Japan's Ozu enhances Brazil fraternity

Japan have a long and rich association with Brazilian football and that relationship will be further enhanced over the coming fortnight at the FIFA Beach Soccer World Cup Tahiti 2013.

Most famously Brazil superstar Zico earned iconic status in Japan as a player, and then as national team coach. Sao Paulo born forward Wagner Lopes represented Japan with distinction at their FIFA World Cup™ debut in 1998, while Kazuyoshi Miura - arguably the most famous of all Samurai Blue stars - turned out in the colours of Sao Paulo outfit Juventus as a teenager.

On the sand Japan are led by the hugely experienced Ruy Ramos, a gregarious Rio native naturalised a quarter of a century ago. Now the east Asians have a new and impressive member of the Japan-Brazil fraternity; prolific goalscorer Osmar 'Ozu' Moreira.

Long wait ends in style
Naturalised last year after making the move to Japan in 2007, Ozu made an immediate impression in his maiden international outing.
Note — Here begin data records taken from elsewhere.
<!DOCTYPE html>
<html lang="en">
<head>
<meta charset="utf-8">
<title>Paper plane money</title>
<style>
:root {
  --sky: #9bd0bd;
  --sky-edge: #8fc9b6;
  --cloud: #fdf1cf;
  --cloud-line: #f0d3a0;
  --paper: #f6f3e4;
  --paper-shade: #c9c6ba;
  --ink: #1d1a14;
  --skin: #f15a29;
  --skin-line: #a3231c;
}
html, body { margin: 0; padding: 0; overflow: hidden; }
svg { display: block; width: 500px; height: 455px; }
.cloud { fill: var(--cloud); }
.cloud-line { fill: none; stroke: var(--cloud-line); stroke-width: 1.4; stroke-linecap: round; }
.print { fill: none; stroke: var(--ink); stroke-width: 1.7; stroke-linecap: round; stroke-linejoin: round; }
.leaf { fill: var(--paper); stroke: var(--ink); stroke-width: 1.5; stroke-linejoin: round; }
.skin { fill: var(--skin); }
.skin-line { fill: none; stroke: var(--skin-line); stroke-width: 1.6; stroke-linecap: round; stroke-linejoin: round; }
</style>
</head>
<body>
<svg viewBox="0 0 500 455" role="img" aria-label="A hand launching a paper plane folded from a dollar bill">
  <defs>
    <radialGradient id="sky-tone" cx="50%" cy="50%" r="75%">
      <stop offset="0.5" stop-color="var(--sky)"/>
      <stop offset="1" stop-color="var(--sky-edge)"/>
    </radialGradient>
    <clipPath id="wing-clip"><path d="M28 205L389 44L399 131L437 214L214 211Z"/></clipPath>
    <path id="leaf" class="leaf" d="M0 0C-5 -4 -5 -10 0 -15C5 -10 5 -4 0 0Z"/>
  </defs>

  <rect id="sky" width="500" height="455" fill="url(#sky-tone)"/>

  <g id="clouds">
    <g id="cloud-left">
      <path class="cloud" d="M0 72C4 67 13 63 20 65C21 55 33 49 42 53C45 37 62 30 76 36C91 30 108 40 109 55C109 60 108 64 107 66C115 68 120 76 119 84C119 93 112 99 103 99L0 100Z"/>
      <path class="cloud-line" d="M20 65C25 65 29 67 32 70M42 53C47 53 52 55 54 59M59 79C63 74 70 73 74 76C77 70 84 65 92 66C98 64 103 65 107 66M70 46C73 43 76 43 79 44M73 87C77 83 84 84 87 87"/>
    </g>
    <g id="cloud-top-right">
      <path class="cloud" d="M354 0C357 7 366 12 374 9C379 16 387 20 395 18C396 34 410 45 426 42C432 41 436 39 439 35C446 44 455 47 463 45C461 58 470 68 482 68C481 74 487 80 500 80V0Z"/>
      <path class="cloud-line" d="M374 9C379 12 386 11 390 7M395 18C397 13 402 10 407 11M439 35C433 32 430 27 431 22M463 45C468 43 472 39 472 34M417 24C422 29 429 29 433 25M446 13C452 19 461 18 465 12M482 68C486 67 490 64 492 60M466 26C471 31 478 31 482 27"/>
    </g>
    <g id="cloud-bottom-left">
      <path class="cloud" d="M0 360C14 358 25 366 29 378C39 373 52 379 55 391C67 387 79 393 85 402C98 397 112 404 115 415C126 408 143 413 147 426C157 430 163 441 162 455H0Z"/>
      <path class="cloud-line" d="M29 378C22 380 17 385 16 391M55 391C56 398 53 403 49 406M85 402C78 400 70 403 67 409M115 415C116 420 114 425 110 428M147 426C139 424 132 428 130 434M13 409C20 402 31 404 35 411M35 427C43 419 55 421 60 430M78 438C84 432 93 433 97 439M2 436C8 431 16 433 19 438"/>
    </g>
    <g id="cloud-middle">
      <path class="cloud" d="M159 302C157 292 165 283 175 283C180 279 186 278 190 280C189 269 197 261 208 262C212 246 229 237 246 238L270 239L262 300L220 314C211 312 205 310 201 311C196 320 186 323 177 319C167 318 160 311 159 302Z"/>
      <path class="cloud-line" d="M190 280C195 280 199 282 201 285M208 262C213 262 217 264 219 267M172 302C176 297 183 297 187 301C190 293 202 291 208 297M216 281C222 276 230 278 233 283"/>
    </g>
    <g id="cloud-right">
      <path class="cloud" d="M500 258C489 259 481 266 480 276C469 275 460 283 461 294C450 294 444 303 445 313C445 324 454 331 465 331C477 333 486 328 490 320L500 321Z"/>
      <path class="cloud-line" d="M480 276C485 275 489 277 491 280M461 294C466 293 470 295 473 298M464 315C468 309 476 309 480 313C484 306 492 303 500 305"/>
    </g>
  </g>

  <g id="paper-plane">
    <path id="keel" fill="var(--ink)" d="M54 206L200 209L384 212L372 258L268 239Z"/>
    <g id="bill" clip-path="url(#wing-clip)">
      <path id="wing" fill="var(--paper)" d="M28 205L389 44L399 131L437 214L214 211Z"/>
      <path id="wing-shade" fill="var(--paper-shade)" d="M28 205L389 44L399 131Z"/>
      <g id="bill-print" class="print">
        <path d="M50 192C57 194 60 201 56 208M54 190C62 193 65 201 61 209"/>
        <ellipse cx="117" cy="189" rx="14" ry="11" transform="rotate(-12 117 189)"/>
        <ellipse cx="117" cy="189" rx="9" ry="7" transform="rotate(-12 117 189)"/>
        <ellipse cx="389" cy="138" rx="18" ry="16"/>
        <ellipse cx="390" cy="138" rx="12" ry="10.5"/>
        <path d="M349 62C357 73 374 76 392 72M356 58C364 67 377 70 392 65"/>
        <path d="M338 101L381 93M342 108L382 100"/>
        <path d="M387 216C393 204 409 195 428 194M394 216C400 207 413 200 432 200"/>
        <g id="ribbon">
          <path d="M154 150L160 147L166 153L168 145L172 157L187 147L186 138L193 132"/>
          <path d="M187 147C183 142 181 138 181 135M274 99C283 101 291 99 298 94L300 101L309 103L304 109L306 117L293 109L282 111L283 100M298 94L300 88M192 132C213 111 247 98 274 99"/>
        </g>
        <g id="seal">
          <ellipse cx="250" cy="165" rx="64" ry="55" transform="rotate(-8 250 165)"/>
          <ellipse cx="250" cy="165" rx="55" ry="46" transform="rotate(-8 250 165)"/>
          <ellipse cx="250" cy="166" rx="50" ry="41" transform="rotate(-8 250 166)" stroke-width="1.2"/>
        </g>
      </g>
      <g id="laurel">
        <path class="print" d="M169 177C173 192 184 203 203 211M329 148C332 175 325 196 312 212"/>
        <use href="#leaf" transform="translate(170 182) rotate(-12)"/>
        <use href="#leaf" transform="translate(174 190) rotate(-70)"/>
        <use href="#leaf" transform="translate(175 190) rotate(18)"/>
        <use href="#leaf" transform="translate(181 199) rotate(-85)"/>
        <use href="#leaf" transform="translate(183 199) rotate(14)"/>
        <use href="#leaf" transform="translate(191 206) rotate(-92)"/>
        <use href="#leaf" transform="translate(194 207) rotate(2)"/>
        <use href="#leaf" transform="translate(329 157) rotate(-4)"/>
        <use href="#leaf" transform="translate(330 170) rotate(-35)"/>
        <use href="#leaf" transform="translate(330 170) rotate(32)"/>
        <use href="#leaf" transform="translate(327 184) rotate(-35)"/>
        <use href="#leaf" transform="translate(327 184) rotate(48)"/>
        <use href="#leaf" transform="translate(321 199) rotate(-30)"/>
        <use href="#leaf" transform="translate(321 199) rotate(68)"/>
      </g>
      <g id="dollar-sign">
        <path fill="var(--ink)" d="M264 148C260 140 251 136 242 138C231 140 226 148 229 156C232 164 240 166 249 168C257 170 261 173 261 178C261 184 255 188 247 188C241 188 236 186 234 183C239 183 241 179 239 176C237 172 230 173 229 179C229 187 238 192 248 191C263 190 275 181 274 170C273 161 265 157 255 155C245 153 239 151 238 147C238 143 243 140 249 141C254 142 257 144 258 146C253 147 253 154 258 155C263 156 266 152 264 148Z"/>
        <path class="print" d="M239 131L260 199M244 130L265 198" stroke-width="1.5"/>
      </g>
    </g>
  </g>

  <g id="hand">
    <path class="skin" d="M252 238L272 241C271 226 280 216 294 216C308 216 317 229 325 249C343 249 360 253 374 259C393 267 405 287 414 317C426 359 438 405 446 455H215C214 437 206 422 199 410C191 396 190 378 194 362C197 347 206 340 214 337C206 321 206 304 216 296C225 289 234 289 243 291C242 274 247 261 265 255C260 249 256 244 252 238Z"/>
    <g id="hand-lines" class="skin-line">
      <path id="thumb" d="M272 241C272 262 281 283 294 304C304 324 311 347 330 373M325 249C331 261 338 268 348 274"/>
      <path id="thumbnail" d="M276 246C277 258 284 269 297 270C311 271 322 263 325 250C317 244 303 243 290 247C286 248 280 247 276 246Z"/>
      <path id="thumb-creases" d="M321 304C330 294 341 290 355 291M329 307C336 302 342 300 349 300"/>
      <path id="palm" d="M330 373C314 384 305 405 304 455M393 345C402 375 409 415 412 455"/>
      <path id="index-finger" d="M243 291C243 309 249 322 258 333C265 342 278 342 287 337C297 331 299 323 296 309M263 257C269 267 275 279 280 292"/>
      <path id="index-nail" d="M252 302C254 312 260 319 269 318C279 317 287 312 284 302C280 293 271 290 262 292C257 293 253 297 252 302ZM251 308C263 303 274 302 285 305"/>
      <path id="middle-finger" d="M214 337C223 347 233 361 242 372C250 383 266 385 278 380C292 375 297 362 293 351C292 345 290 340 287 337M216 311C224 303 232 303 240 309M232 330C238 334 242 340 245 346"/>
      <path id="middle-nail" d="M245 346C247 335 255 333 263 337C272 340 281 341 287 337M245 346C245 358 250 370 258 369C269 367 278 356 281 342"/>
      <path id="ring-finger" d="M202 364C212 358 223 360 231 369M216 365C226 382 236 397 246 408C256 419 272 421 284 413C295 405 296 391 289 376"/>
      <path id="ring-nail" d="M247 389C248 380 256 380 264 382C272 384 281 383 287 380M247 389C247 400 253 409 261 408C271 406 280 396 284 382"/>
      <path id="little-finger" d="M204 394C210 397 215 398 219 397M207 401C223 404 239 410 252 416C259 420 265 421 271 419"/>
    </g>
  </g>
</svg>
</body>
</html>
The tall athletic Ozu was named player of the tournament in the 16-nation qualifying tournament as Japan narrowly missed the continental crown, foiled by an unlikely Iran comeback in the final.

So how does it feel to represent his adopted homeland after such a long wait? “It felt brilliant,” the tall athletic Ozu told FIFA.com of his pride in donning the Japan colours. “It is like my culture, I love Japan. Five years was too late to wait. My dream was to play for Japan and I’m really happy to wear the uniform.”

The two nations renewed their ever-increasing football link at the recent FIFA Confederations Cup, and while French Polynesia’s golden sands may seem an unlikely locale for another meeting Tahiti is, somewhat appropriately, roughly equidistant between the two nations.

If Japanese come to Brazil they feel like home, and the opposite is true as well.
Japan's Ozu Moreira

“Japanese and Brazilian have some sort of natural connection,” says Ozu. “If Japanese come to Brazil they feel like home, and the opposite is true as well. Japan are keen to take football culture from Brazil.”

Japan believe they have prepared adequately and enjoying significant training time at their Okinawa base, plus a number of international outings. “Our team is strong, we have a good chance to do well in the tournament, “says Ozu as Japan prepares to open against world champions Russia, before further outings against Paraguay and Côte d'Ivoire.

Born and raised within kicking distance of Copacabana beach, football on the sand is part of Ozu’s DNA. Growing up he had first hand experiences with current Brazil coach Junior Negao and veteran pivot Jorginho, and now the 27-year-old could come face-to-face with A Seleção on the world stage.

“It would be amazing to play against Brazil, Ozu says smiling at the sheer magic of such a scenario. “Of course I love Brazil, but I feel Japanese now. It would be amazing experience because I started with these guys and then play against them at the World Cup. It would just be incredible.”